Where did Dickens come by those names? He had to make them up, I believe; stitching together pieces of words, and removing others from their original context, to get the particular result he desired.
A few to play with:
1 A man of potentially murderous intent with a heart of stone – Mr Murdstone, the despicable man who preyed on young defenseless widow women. David Copperfield.
2 The family of Barnacles in the Circumlocution Office, petty bureaucrats who glued themselves to the idea of doing nothing while sticking to their own rock. Little Dorritt.
3 Bradley Headstone, a schoolteacher with an insane mind, and as jealous in nature as any gravestone that guards the corpse below it. Often as off-kilter as Headstone, the graveyard stones are just as likely to tip over and destroy the innocent bystander without warning.

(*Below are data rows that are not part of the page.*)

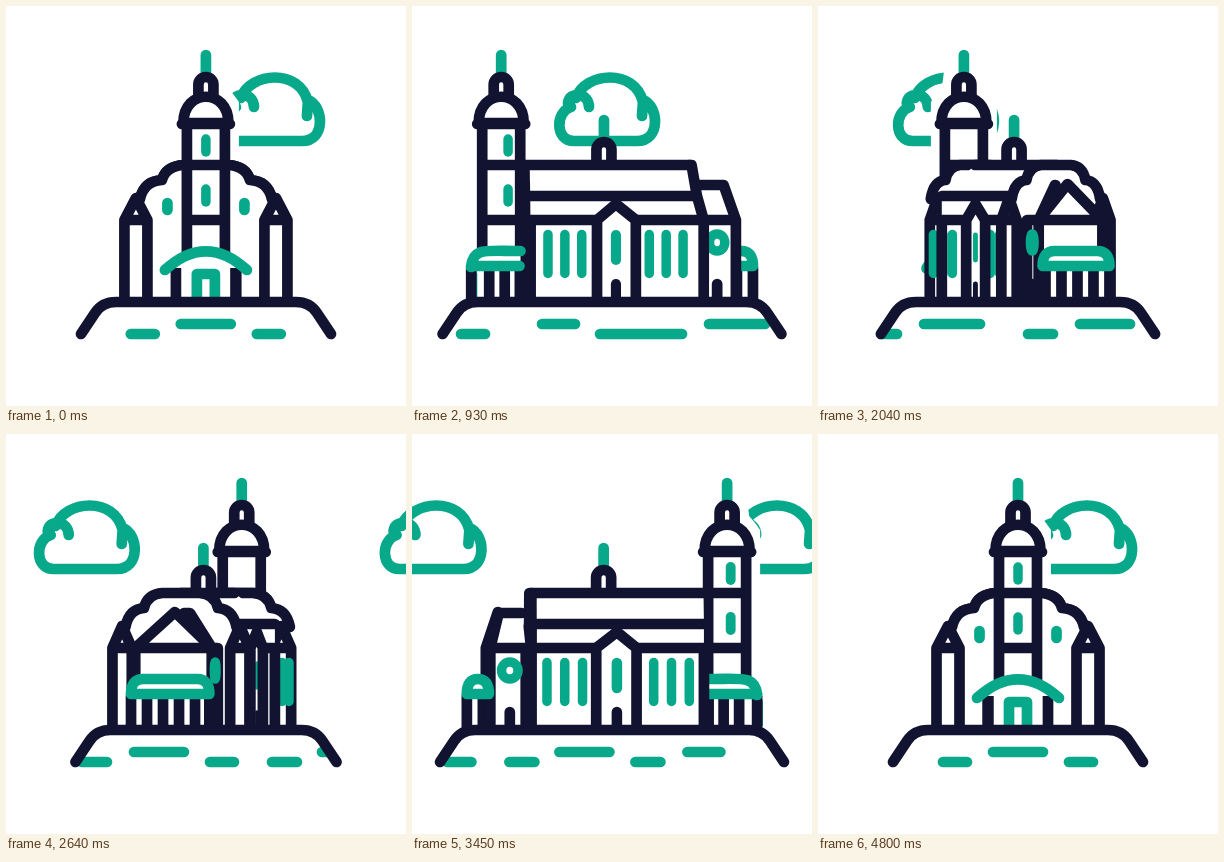
An HTML page with a canvas for the animation above (4830 ms loop, 400 by 400 pixels).

```html
<!DOCTYPE html>
<html lang="en">
<head>
<meta charset="utf-8">
<title>Turning church</title>
<style>
html, body { margin: 0; width: 100%; height: 100%; overflow: hidden; background: #fff; }
canvas { display: block; width: 100vmin; height: 100vmin; }
</style>
</head>
<body>
<canvas id="stage" width="400" height="400"></canvas>
<script>
const ctx = document.getElementById('stage').getContext('2d');
const NAVY = '#121331', GREEN = '#08a88a';
const TURN = 4800, LOOP = 4830, QUARTER = TURN / 4;
const LINE = 10.7;

const lerp = (a, b, k) => a + (b - a) * k;

// Cubic bezier easing, solved by bisection
function bezier(x1, y1, x2, y2) {
  const at = (a, b, s) => 3 * (1 - s) * (1 - s) * s * a + 3 * (1 - s) * s * s * b + s * s * s;
  return u => {
    if (u <= 0) return 0;
    if (u >= 1) return 1;
    let lo = 0, hi = 1;
    for (let i = 0; i < 24; i++) {
      const mid = (lo + hi) / 2;
      if (at(x1, x2, mid) < u) lo = mid; else hi = mid;
    }
    return at(y1, y2, lo);
  };
}
const swing = bezier(.167, .167, .48, 1);
const widen = bezier(.35, 0, .5, 1);
const speedUp = bezier(.18, 0, .833, .833);

// Scrolled share of one turn: slows down at each side view
function scrollAt(t) {
  const q = Math.min(3, Math.floor(t / QUARTER));
  const u = t / QUARTER - q;
  return (q + (q % 2 ? speedUp(u) : 1 - speedUp(1 - u))) / 4;
}

function paint(path, color, width = LINE, fill) {
  const p = typeof path === 'string' ? new Path2D(path) : path;
  if (fill) { ctx.fillStyle = '#fff'; ctx.fill(p); }
  ctx.strokeStyle = color;
  ctx.lineWidth = width;
  ctx.stroke(p);
}
function blank(path) {
  ctx.fillStyle = '#fff';
  ctx.fill(new Path2D(path));
}
const bar = (x, y1, y2, color, width) => paint(`M${x} ${y1}V${y2}`, color, width);

// Moves drawing to x, or mirrors it around x
function at(x, draw, flip = 1) {
  ctx.save();
  ctx.translate(x, 0);
  ctx.scale(flip, 1);
  draw();
  ctx.restore();
}

function cloud(x) {
  at(x, () => paint('M-36 101C-52 106-52 135-33 135H30C54 135 52 100 36 94' +
    'M-39 97C-38 85-18 86-18 101M-31 92C-22 66 28 62 36 96L35 110', GREEN));
}

function halo(x) {
  at(x, () => blank('M-20 66H20L22 82 28 89 33 96V160H-33V96L-28 89-22 82Z'));
}

function lantern(top, foot) {
  paint(`M-7.5 ${foot}V${top}a7.5 7.5 0 0 1 15 0V${foot}`, NAVY, LINE, true);
}

function tower(p) {
  at(p.towerX, () => {
    bar(0, 49, 68, GREEN);
    lantern(78.5, 90);
    blank('M-19 118H19V296H-19Z');
    ctx.save();
    ctx.beginPath();
    ctx.rect(-20, 118, 40, 180);
    ctx.clip();
    for (const y of [133, 183]) {
      if (p.c > 0) bar(-28 * p.s, y, y + 13, GREEN, 9.5);
      if (p.s > .05) bar(20 * p.c, y, y + 13, GREEN, 10 * p.s);
    }
    ctx.restore();
    paint('M-19 118V292M19 118V292M-19 159H19M-19 214H19', NAVY);
    paint('M-22.5 117C-22.5 82 22.5 82 22.5 117ZM-24 118H24', NAVY, LINE, true);
  });
}

function frontPorch(p) {
  const k = p.k, kk = k * k, o = -(30 + 11 * k), i = 19 + 22 * k;
  at(p.towerX, () => {
    const endY = lerp(245, 264, kk);
    const roof = `M${o} ${lerp(261, 264, kk)}C${lerp(o + 2, o + 27, kk)} ${lerp(241, 239, kk)} ` +
      `${lerp(o + 14, i - 27, kk)} ${lerp(245, 239, kk)} ${i} ${endY}`;
    blank(`${roof}V264H${i - 11 * k}V294H-30V264Z`);
    const door = 9 * k;
    ctx.lineCap = 'butt';
    paint(`M${-31 * p.s - door} 292V268H${-31 * p.s + door}V292`, GREEN);
    for (const x of [-30, lerp(-12, 30, kk), lerp(3.5, 30, kk), 18.5 + 11.5 * k])
      bar(x, 262, 296, NAVY);
    ctx.lineCap = 'round';
    const from = lerp(o, i, Math.min(1, 1.6 * k));
    if (from < i - 4) paint(`M${from} 260H${i - 1}`, GREEN);
    paint(roof, GREEN);
  });
}

function backPorch(p) {
  const o = 30 + 11 * p.k, i = 8 - 56 * p.k;
  const bend = Math.min(12, (o - i) / 2);
  at(400 - p.towerX, () => {
    blank(`M${i} 260H${o}V296H${i}Z`);
    for (let n = 0; n < 6; n++) bar(Math.max(i, o - 16 * n), 262, 294, NAVY);
    paint(`M${o} 260Q${o} 245 ${o - bend} 245H${i + bend}Q${i} 245 ${i} 260Z`, GREEN, LINE, true);
  });
}

function facade(p, x, front) {
  const k = p.k, far = front !== p.c > 0;
  const side = 70 * k * (far ? .8 : 1), h = 11.5 * k;
  const X = v => v * k;
  at(x, () => {
    const gable = `M${X(-66)} 193Q${X(-62)} 175 ${X(-44)} 174Q${X(-40)} 160 ${X(-22)} 159` +
      `H${X(22)}Q${X(40)} 160 ${X(44)} 174Q${X(62)} 175 ${X(66)} 193`;
    blank(`${gable}L${side} 296H${-side}Z`);
    paint(gable, NAVY);
    if (front && k > .02)
      for (const sx of [-38.5, 38.5]) bar(X(sx), 197, 204, GREEN);
    for (const sx of [-side, side])
      paint(`M${sx - h} 294V214L${sx} 192 ${sx + h} 214V294M${sx - h} 214H${sx + h}`, NAVY, LINE, true);
  });
}

function nave(p) {
  const P = p.at;
  const ridgeF = P(0, 93), ridgeB = P(0, -84);
  const eaveF = P(.68, 91), eaveB = P(.5, -86), wallB = P(.65, -92);
  const gL = P(.83, 22), gR = P(.83, -19), peak = P(.83, 2);
  blank(`M${ridgeF} 159H${ridgeB}L${eaveB} 190 ${wallB} 214V296H${eaveF}V190Z`);
  for (const z of [75, 57, 39, -33, -51, -69])
    bar(P(.9 + z / 800, z), 228.5, 267.5, GREEN, 9.5);
  paint(`M${ridgeF} 159H${ridgeB}L${eaveB} 190 ${wallB} 214V294M${eaveF} 190H${eaveB}` +
    `M${eaveF} 294V214H${gL}M${gR} 214H${wallB}`, NAVY);
  blank(`M${gL} 296V214L${peak} 198 ${gR} 214V296Z`);
  bar(peak, 229, 254, GREEN, LINE * p.s);
  bar(peak, 278, 294, NAVY, LINE * p.s);
  paint(`M${gL} 294V214L${peak} 198 ${gR} 214V294`, NAVY);
}

function apse(p) {
  const P = p.at, kk = p.k * p.k;
  const endZ = 24 * kk - 126, topZ = 20 * kk - 116;
  const near = P(.65, endZ), far = P(-.62, endZ);
  if (p.c < 0)
    paint(`M${far} 294V214L${P(0, topZ)} 178 ${near} 214V294M${far} 214H${near}`, NAVY, LINE, true);
  if (p.s > .2) {
    const wall = P(.65, -90), ridge = P(.1, -92), top = P(.25, topZ);
    const round = lerp(wall, near, .45);
    blank(`M${ridge} 178H${top}L${near} 214V296H${wall}V214Z`);
    paint(`M${ridge} 179H${top}L${near} 214V294M${wall} 294V214H${near}`, NAVY);
    const ring = new Path2D();
    ring.ellipse(round, 236.5, 8.5 * p.s * p.s, 8.5, 0, 0, 7);
    paint(ring, GREEN, 9.5);
    bar(round, 278, 294, NAVY);
  }
}

function ridgeTurret(p, flip) {
  at(200 - 8.5 * p.s * flip, () => {
    bar(0, 114, 132, GREEN);
    lantern(143.5, 158);
  });
}

// Dashes lie on a belt that repeats after one turn: start, end
const BELT = 947;
const DASHES = {
  318: [[19, 62], [170, 230], [327, 370], [494, 560], [650, 710], [838, 898]],
  328: [[-33, 2], [120, 154], [246, 280], [385, 477], [598, 633], [726, 760], [788, 823]]
};

function ground(half, scroll) {
  const l = 200 - half, r = 200 + half;
  const hill = `M${l} 328L${l + 14} 307Q${l + 21} 296 ${l + 35} 296H${r - 35}Q${r - 21} 296 ${r - 14} 307L${r} 328`;
  ctx.save();
  ctx.clip(new Path2D(`${hill}V345H${l}Z`));
  for (const y in DASHES)
    for (const [a, b] of DASHES[y])
      for (const turn of [0, BELT]) {
        const x = turn - BELT * scroll;
        paint(`M${a + x + 5} ${y}H${b + x - 5}`, GREEN);
      }
  ctx.restore();
  paint(hill, NAVY);
}

function poseAt(t) {
  const v = t / QUARTER;
  const side = v < 1 ? v : 2 - v;
  const s = swing(side);
  const c = swing(1 - side) * (v < 1 ? 1 : -1);
  const reach = 70 * c ** 4 * Math.sign(c) + 20 * c * (1 - c * c);
  return {
    s, c, k: c ** 4,
    towerX: 200 - 117 * s,
    half: 125 + 48 * widen(side),
    at: (w, z) => 200 + w * reach - z * s
  };
}

function draw(time) {
  const t = Math.min(time % LOOP, TURN);
  const flip = t > TURN / 2 ? -1 : 1;
  const p = poseAt(flip > 0 ? t : TURN - t);
  const scroll = scrollAt(t);

  ctx.fillStyle = '#fff';
  ctx.fillRect(0, 0, 400, 400);
  ctx.lineCap = ctx.lineJoin = 'round';

  cloud(266 - 333 * scroll);
  cloud(266 + 362 * (1 - scroll));

  at(flip > 0 ? 0 : 400, () => {
    const front = () => facade(p, 200 - 93 * p.s, true);
    const back = () => facade(p, 200 + 82 * p.s, false);
    halo(p.towerX);
    if (p.c > 0) {
      backPorch(p); back(); apse(p);
      ridgeTurret(p, flip); nave(p);
      front(); tower(p); frontPorch(p);
    } else {
      tower(p); frontPorch(p); front();
      ridgeTurret(p, flip); nave(p);
      back(); apse(p); backPorch(p);
    }
  }, flip);

  ground(p.half, scroll);
}

const start = performance.now();
function tick() {
  draw(performance.now() - start);
  requestAnimationFrame(tick);
}
tick();
</script>
</body>
</html>
```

Our Mutual Friend.
There are a great many examples of such special names in Dicken’s stories, Mr Micawber, Miss Flite, Squeers, Quilp, Mrs Gamp, Seth Pecksniff, Uriah Heep, on and on, each playing out their proclaimed destiny to great effect
Dickens must have met many of the templates for his characters in his travels round London, for there is always great solidity to them, they are not made out of cardboard to supply some light relief or slap-stick while the rest of the action is going on. They are flavourful beings, to be savoured, each and every one, tale tellers in their own right, for which we, the readers, can be eternally grateful.